In most of the works in Shrimp Head Momma, pieces of produce suggest facial features. For instance: in Green Beans, two interlocking beans form an eye, and two touching tomatoes form a mouth; in Broccoli, a tilted broccoli becomes a figure’s head; and in Blackberries, the fruit stands in for gems on earrings and a necklace worn by a figure with radishes for eyes and lemon slices for hair. Saxon-Hill works in the lineage of 16th century Italian painter Giuseppe Arcimboldo, known for his proto-surrealist portraiture in which figures are composed of carefully arranged produce and plants. Roland Barthes writes of Arcimboldo in Arcimboldo, or Magician and Rhétoriqueur, “His painting has a linguistic basis, his imagination is, strictly speaking, poetic: it does not create signs, it combines them, permutes them, deflects them – precisely what the practitioner of language does.” Like Arcimboldo, Saxon-Hill’s visual language is abstracted, generative, and comedic, assembling subjects from disparate, colorful parts.
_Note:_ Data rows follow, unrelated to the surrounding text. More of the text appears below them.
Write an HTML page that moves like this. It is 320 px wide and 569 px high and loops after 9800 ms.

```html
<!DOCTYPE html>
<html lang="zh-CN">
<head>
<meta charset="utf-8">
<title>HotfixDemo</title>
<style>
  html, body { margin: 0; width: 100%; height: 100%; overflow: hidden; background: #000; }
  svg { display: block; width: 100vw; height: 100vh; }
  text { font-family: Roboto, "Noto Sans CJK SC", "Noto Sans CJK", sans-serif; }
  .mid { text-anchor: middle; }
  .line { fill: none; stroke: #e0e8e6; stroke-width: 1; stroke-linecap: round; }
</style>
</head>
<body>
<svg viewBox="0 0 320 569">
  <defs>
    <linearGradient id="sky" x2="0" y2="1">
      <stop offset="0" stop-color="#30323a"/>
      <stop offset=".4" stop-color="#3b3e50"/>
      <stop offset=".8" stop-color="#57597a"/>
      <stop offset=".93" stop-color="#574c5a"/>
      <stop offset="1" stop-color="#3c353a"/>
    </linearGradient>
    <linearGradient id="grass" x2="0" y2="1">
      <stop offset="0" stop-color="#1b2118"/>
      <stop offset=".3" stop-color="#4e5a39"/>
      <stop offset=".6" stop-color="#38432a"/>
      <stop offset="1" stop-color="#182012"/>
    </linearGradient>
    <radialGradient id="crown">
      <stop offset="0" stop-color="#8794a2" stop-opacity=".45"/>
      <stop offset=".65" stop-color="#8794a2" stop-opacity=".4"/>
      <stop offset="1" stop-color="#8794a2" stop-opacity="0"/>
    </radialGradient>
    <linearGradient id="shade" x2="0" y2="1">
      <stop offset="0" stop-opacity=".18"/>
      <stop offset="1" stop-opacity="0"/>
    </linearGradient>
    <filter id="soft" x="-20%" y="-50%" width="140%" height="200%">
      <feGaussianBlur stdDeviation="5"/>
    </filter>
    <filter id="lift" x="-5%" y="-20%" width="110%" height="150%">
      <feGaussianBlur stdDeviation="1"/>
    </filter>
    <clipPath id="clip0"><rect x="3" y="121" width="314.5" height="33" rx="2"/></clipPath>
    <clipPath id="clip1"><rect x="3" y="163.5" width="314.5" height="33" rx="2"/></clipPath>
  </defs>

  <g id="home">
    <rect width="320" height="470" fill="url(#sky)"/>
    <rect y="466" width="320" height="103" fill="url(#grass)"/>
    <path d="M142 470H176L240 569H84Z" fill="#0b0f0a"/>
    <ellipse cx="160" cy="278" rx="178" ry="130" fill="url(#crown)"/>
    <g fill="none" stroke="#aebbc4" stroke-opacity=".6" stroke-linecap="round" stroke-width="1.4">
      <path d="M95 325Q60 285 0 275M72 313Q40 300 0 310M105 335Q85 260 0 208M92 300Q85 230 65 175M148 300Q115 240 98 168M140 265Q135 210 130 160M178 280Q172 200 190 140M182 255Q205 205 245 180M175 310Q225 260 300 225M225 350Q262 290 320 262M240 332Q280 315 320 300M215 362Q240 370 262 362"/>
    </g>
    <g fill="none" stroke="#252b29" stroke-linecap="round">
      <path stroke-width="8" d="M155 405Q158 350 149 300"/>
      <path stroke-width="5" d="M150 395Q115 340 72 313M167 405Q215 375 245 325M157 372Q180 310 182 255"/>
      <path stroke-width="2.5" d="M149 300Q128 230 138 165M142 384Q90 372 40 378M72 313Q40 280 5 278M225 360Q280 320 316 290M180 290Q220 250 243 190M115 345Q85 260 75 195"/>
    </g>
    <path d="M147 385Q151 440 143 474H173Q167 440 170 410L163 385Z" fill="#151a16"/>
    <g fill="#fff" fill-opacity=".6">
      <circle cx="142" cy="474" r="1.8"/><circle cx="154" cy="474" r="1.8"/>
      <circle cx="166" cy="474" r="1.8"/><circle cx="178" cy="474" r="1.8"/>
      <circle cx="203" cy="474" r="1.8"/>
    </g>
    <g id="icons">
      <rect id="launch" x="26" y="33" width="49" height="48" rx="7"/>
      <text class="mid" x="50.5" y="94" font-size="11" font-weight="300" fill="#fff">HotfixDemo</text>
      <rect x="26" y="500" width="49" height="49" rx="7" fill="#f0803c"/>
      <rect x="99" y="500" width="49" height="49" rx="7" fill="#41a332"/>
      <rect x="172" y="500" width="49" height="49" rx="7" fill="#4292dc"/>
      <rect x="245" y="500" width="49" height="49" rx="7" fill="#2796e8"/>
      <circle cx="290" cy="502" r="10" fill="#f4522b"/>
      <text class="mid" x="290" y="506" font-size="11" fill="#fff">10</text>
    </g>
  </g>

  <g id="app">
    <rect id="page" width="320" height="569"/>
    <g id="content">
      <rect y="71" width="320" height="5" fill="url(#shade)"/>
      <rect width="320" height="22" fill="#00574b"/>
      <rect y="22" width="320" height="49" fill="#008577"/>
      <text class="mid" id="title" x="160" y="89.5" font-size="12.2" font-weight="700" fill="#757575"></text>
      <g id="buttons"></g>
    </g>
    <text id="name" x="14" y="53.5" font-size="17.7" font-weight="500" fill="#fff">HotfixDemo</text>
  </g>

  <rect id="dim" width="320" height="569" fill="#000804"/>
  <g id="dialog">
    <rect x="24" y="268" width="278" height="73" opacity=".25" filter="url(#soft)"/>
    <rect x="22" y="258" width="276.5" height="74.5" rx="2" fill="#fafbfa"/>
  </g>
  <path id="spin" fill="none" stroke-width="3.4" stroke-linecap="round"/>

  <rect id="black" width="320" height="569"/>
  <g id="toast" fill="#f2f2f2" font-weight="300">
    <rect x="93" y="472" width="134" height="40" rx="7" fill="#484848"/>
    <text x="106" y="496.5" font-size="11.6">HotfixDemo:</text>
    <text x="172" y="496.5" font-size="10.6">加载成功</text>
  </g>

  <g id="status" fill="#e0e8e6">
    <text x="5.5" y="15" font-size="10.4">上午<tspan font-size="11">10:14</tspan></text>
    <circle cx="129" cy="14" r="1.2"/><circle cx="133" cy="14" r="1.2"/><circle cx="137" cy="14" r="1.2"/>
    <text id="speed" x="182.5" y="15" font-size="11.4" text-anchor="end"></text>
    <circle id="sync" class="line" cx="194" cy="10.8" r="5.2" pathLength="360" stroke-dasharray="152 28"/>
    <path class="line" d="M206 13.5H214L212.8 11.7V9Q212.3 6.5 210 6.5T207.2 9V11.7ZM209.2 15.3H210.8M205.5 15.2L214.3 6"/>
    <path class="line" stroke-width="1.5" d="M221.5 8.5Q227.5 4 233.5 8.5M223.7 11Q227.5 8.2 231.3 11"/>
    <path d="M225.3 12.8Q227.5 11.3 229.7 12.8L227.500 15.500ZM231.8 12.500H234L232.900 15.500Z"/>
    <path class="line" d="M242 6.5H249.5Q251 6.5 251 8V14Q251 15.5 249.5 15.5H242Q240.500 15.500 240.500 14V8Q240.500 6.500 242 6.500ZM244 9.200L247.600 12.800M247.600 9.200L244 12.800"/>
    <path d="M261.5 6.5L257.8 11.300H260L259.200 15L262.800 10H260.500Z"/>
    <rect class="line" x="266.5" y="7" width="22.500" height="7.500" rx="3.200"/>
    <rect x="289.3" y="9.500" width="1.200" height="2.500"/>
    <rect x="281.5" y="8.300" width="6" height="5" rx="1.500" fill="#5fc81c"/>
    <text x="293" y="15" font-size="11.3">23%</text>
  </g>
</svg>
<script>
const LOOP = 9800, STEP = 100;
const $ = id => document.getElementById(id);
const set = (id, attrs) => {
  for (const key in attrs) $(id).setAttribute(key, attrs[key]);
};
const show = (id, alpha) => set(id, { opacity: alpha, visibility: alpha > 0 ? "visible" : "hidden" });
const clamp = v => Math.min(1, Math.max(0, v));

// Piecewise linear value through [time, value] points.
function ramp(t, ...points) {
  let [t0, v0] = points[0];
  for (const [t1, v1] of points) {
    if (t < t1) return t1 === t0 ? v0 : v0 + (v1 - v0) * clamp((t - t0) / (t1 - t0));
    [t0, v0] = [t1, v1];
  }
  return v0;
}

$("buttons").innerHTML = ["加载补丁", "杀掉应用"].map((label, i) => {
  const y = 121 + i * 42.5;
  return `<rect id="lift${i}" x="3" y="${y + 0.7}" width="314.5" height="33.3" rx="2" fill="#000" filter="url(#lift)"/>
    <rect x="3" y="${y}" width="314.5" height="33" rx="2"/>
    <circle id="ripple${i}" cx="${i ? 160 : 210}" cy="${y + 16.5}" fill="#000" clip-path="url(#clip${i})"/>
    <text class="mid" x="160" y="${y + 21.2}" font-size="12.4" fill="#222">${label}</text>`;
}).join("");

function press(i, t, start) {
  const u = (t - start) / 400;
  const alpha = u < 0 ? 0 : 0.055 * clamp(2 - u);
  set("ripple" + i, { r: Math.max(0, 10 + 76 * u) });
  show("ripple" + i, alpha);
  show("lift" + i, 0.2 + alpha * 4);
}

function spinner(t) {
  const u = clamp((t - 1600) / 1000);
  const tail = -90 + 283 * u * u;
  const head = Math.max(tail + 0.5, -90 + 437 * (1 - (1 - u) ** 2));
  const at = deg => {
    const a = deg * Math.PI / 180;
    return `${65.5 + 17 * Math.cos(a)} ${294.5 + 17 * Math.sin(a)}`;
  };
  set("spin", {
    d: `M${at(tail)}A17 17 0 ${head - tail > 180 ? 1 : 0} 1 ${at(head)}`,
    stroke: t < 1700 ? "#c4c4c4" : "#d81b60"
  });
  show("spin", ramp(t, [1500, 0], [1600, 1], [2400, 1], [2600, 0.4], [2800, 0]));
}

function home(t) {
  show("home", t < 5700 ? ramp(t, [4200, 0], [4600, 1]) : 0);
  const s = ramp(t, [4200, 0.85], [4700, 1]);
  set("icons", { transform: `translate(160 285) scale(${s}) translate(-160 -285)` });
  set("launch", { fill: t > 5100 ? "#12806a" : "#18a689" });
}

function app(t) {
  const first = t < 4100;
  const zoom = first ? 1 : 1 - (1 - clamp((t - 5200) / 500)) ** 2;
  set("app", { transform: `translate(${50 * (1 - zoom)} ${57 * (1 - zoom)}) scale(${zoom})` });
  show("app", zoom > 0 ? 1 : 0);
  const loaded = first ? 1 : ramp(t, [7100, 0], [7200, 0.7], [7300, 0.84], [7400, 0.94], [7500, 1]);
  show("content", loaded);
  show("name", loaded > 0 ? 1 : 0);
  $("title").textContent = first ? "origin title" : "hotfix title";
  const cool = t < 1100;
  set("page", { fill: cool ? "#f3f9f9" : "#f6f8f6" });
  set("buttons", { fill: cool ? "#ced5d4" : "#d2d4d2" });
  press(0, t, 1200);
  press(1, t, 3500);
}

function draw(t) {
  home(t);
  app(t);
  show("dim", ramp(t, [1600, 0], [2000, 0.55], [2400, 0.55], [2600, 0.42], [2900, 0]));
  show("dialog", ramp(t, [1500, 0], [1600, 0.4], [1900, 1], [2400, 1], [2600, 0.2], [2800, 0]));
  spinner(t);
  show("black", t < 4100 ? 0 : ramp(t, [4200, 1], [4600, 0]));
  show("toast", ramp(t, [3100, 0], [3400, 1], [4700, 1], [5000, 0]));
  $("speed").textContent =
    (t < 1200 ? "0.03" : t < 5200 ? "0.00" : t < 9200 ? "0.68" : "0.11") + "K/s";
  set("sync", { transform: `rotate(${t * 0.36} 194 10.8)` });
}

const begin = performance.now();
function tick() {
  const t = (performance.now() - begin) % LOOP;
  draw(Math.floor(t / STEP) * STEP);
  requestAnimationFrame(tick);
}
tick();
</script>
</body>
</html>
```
Blair Saxon-Hill’s characters are invocations of need, sacrifice, care and spontaneous exuberance. While the artist banks on elements of play to rouse her subjects into life from their flat and scrappy origins, it is the element of pathos that Saxon-Hill deftly executes as the most powerful facet of her oeuvre. A line graces the length of cheek from eye to chin or describes the tension in a shoulder as it pulls ribcage closer to ear. These delicate lines buttress the visual phrasing of pattern and composition, and we are delightfully led through Saxon-Hill’s virtuosic visions. They are a feast. And yet it is the pathos that we are undone by, the sharp recognition of an element of self through the story of other in which we are brought to our knees. We have gone untended. We are all untended– delicate, fragile, indiscriminately deserving, enduring. Blair brings us to these mythic revelations via her storied characters in ways we cannot quite explain. And yet, we walk away from them altered, opened. ­

Amy Bernstein, Art Critic and Artist

Blair Saxon-Hill (b 1979, Eugene, Oregon, US; lives and works in Portland, Oregon) has received the Oregon Arts Commission Fellowship, the Ford Family Foundation Fellowship, and the Joan Mitchell Foundation Painters and Sculptors Fellowship. She has exhibited with Nino Mier Gallery, Los Angeles; Pace Prints, NYC; WSU Jordan Schnitzer Museum of Art, WA; and JOAN, Los Angeles, among others. Saxon-Hill was included in the 2021 New Museum Triennial, Soft Water, Hard Stone. Her work has been covered by ArtForum, Frieze Magazine, LA Weekly, and The Brooklyn Rail, among other publications.